• [WHAT IS BEING ASKED] Determine how many lines in the listing hold "figure" and give only that number.

• [PROVIDED RECORDS]
──────
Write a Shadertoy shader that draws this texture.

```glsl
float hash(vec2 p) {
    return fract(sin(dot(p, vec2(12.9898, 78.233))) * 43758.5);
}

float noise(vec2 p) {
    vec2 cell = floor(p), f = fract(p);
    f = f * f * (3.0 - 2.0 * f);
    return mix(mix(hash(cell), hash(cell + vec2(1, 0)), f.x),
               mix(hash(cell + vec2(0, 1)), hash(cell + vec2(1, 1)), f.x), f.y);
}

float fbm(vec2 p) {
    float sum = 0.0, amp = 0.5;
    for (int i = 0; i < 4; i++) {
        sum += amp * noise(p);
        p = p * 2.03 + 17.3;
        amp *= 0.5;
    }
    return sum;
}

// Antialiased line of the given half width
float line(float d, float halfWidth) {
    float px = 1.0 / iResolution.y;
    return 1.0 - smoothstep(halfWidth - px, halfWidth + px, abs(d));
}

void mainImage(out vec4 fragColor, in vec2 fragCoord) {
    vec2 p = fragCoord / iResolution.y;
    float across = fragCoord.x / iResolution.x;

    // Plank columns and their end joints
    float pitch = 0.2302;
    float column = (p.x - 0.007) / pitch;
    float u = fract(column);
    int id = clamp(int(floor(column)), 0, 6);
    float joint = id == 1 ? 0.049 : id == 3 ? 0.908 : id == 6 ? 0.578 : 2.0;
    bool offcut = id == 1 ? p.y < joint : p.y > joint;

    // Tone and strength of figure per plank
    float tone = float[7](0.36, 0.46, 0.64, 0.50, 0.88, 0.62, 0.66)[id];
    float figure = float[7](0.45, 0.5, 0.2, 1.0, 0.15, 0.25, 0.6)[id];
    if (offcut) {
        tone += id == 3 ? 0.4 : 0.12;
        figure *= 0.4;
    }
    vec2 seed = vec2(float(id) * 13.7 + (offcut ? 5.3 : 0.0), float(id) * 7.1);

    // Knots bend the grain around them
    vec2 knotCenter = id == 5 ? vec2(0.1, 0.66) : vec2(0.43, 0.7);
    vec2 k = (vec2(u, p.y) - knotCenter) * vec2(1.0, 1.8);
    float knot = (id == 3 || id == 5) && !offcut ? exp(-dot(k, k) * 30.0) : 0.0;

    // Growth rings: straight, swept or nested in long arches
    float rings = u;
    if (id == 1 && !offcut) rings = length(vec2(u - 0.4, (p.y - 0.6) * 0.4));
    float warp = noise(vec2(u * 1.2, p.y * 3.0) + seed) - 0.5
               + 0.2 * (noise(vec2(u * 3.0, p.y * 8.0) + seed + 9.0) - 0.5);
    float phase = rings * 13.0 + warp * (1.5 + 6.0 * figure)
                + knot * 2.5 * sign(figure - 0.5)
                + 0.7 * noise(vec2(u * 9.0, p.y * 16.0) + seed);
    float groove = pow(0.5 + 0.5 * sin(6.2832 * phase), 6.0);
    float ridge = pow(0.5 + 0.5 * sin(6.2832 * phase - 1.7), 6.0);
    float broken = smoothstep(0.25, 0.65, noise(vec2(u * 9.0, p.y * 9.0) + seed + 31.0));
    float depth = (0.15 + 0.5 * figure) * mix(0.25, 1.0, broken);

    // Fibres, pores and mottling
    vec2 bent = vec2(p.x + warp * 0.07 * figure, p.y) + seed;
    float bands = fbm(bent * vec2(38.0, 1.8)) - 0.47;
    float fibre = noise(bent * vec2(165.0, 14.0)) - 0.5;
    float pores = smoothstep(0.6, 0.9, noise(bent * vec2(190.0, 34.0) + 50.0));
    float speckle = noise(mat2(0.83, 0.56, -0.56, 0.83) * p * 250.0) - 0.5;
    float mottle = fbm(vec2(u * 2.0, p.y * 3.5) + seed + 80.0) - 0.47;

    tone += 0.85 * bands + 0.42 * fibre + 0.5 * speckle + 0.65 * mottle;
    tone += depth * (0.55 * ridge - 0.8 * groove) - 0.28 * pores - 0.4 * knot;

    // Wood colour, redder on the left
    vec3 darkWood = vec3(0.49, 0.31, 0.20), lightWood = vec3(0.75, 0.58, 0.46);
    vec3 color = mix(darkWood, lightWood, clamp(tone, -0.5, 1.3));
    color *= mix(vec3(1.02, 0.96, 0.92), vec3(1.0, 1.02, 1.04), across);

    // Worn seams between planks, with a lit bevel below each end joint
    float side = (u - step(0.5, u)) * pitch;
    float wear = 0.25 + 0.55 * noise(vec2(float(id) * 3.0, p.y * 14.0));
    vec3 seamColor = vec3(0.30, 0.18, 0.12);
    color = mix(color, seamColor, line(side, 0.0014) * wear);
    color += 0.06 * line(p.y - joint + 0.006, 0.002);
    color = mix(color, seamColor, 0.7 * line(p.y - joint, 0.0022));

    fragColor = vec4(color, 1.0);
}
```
──────
• [ANSWER SPACE] 7